Source texts of formatted documents.
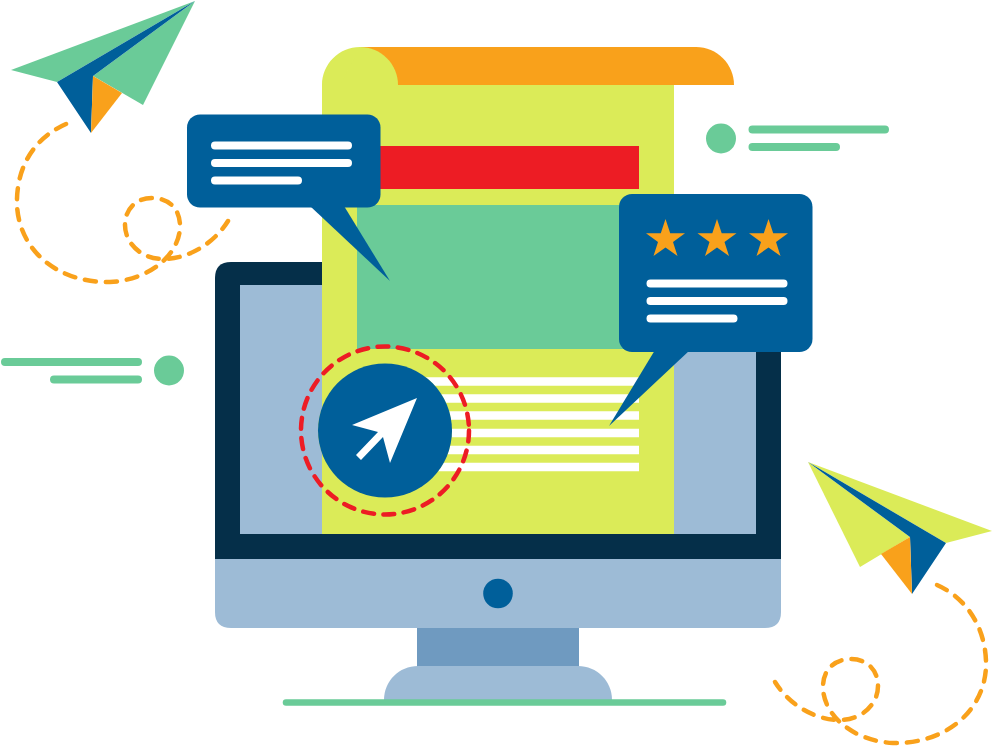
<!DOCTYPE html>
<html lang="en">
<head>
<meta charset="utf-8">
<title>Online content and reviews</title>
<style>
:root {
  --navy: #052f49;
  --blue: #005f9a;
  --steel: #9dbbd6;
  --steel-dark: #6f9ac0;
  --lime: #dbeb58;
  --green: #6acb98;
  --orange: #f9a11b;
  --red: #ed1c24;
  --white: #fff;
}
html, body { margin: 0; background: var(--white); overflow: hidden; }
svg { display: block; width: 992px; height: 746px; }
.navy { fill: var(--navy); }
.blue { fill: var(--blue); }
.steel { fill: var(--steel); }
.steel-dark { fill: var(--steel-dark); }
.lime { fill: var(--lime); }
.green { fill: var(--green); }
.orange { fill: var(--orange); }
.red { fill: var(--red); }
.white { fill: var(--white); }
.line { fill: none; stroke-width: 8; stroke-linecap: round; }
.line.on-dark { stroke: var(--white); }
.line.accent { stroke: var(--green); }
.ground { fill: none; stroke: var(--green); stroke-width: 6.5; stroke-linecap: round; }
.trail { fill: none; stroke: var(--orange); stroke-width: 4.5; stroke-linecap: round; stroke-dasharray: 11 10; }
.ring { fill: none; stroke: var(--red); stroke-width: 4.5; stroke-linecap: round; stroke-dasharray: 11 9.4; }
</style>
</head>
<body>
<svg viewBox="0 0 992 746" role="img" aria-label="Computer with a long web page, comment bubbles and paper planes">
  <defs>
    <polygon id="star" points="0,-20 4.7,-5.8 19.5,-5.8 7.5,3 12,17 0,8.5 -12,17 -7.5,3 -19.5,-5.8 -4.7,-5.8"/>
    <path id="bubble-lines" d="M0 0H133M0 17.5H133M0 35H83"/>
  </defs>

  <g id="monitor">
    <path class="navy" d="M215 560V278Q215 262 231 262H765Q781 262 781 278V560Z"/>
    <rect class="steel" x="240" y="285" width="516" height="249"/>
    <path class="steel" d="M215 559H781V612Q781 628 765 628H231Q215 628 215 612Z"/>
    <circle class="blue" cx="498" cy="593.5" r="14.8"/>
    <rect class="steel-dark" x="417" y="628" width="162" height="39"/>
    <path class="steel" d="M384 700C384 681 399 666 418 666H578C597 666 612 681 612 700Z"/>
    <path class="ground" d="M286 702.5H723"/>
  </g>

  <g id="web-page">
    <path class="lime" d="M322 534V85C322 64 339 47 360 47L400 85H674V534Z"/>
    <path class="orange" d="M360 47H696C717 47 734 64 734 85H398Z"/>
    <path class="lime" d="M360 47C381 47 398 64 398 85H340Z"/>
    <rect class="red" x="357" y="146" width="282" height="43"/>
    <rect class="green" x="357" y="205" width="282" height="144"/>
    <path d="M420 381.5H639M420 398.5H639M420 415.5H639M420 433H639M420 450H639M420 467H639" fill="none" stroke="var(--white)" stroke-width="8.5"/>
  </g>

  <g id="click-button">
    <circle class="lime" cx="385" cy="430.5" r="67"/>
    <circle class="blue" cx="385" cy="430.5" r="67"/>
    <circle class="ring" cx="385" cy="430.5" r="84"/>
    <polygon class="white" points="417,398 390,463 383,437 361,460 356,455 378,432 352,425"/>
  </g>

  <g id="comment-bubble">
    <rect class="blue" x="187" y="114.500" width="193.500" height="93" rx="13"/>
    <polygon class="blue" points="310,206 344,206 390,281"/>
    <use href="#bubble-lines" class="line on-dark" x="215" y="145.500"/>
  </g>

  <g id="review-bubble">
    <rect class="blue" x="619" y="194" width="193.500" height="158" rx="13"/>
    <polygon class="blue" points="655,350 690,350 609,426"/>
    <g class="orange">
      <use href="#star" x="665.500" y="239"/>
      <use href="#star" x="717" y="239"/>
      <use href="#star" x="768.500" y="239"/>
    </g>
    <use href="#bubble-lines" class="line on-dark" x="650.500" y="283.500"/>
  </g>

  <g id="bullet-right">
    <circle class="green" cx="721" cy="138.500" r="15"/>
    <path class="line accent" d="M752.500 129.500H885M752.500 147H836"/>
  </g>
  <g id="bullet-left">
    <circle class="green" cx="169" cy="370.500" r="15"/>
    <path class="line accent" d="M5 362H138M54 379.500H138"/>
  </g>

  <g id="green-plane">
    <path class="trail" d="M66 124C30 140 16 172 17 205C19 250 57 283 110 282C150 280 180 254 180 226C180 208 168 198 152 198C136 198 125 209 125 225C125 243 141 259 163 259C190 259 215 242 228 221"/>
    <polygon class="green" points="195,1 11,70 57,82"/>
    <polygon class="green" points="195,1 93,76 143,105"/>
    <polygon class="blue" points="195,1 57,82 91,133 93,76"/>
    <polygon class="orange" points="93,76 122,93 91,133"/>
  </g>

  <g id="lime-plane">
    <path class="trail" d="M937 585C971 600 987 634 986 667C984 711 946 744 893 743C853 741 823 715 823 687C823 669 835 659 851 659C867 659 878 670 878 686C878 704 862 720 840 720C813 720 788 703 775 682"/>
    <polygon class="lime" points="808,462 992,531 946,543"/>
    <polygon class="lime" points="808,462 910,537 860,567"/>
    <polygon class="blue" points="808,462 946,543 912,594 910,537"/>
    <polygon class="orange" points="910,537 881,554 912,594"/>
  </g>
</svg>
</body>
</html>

TASK DETAILS. Each word of the data should be repeated exactly, and the pictures left out.

SOLVED PROBLEM.
<!DOCTYPE html>
<html lang="en">
<head>
<meta charset="utf-8">
<title>Online content and reviews</title>
<style>
:root {
  --navy: #052f49;
  --blue: #005f9a;
  --steel: #9dbbd6;
  --steel-dark: #6f9ac0;
  --lime: #dbeb58;
  --green: #6acb98;
  --orange: #f9a11b;
  --red: #ed1c24;
  --white: #fff;
}
html, body { margin: 0; background: var(--white); overflow: hidden; }
svg { display: block; width: 992px; height: 746px; }
.navy { fill: var(--navy); }
.blue { fill: var(--blue); }
.steel { fill: var(--steel); }
.steel-dark { fill: var(--steel-dark); }
.lime { fill: var(--lime); }
.green { fill: var(--green); }
.orange { fill: var(--orange); }
.red { fill: var(--red); }
.white { fill: var(--white); }
.line { fill: none; stroke-width: 8; stroke-linecap: round; }
.line.on-dark { stroke: var(--white); }
.line.accent { stroke: var(--green); }
.ground { fill: none; stroke: var(--green); stroke-width: 6.5; stroke-linecap: round; }
.trail { fill: none; stroke: var(--orange); stroke-width: 4.5; stroke-linecap: round; stroke-dasharray: 11 10; }
.ring { fill: none; stroke: var(--red); stroke-width: 4.5; stroke-linecap: round; stroke-dasharray: 11 9.4; }
</style>
</head>
<body>
<svg viewBox="0 0 992 746" role="img" aria-label="Computer with a long web page, comment bubbles and paper planes">
  <defs>
    <polygon id="star" points="0,-20 4.7,-5.8 19.5,-5.8 7.5,3 12,17 0,8.5 -12,17 -7.5,3 -19.5,-5.8 -4.7,-5.8"/>
    <path id="bubble-lines" d="M0 0H133M0 17.5H133M0 35H83"/>
  </defs>

  <g id="monitor">
    <path class="navy" d="M215 560V278Q215 262 231 262H765Q781 262 781 278V560Z"/>
    <rect class="steel" x="240" y="285" width="516" height="249"/>
    <path class="steel" d="M215 559H781V612Q781 628 765 628H231Q215 628 215 612Z"/>
    <circle class="blue" cx="498" cy="593.5" r="14.8"/>
    <rect class="steel-dark" x="417" y="628" width="162" height="39"/>
    <path class="steel" d="M384 700C384 681 399 666 418 666H578C597 666 612 681 612 700Z"/>
    <path class="ground" d="M286 702.5H723"/>
  </g>

  <g id="web-page">
    <path class="lime" d="M322 534V85C322 64 339 47 360 47L400 85H674V534Z"/>
    <path class="orange" d="M360 47H696C717 47 734 64 734 85H398Z"/>
    <path class="lime" d="M360 47C381 47 398 64 398 85H340Z"/>
    <rect class="red" x="357" y="146" width="282" height="43"/>
    <rect class="green" x="357" y="205" width="282" height="144"/>
    <path d="M420 381.5H639M420 398.5H639M420 415.5H639M420 433H639M420 450H639M420 467H639" fill="none" stroke="var(--white)" stroke-width="8.5"/>
  </g>

  <g id="click-button">
    <circle class="lime" cx="385" cy="430.5" r="67"/>
    <circle class="blue" cx="385" cy="430.5" r="67"/>
    <circle class="ring" cx="385" cy="430.5" r="84"/>
    <polygon class="white" points="417,398 390,463 383,437 361,460 356,455 378,432 352,425"/>
  </g>

  <g id="comment-bubble">
    <rect class="blue" x="187" y="114.500" width="193.500" height="93" rx="13"/>
    <polygon class="blue" points="310,206 344,206 390,281"/>
    <use href="#bubble-lines" class="line on-dark" x="215" y="145.500"/>
  </g>

  <g id="review-bubble">
    <rect class="blue" x="619" y="194" width="193.500" height="158" rx="13"/>
    <polygon class="blue" points="655,350 690,350 609,426"/>
    <g class="orange">
      <use href="#star" x="665.500" y="239"/>
      <use href="#star" x="717" y="239"/>
      <use href="#star" x="768.500" y="239"/>
    </g>
    <use href="#bubble-lines" class="line on-dark" x="650.500" y="283.500"/>
  </g>

  <g id="bullet-right">
    <circle class="green" cx="721" cy="138.500" r="15"/>
    <path class="line accent" d="M752.500 129.500H885M752.500 147H836"/>
  </g>
  <g id="bullet-left">
    <circle class="green" cx="169" cy="370.500" r="15"/>
    <path class="line accent" d="M5 362H138M54 379.500H138"/>
  </g>

  <g id="green-plane">
    <path class="trail" d="M66 124C30 140 16 172 17 205C19 250 57 283 110 282C150 280 180 254 180 226C180 208 168 198 152 198C136 198 125 209 125 225C125 243 141 259 163 259C190 259 215 242 228 221"/>
    <polygon class="green" points="195,1 11,70 57,82"/>
    <polygon class="green" points="195,1 93,76 143,105"/>
    <polygon class="blue" points="195,1 57,82 91,133 93,76"/>
    <polygon class="orange" points="93,76 122,93 91,133"/>
  </g>

  <g id="lime-plane">
    <path class="trail" d="M937 585C971 600 987 634 986 667C984 711 946 744 893 743C853 741 823 715 823 687C823 669 835 659 851 659C867 659 878 670 878 686C878 704 862 720 840 720C813 720 788 703 775 682"/>
    <polygon class="lime" points="808,462 992,531 946,543"/>
    <polygon class="lime" points="808,462 910,537 860,567"/>
    <polygon class="blue" points="808,462 946,543 912,594 910,537"/>
    <polygon class="orange" points="910,537 881,554 912,594"/>
  </g>
</svg>
</body>
</html>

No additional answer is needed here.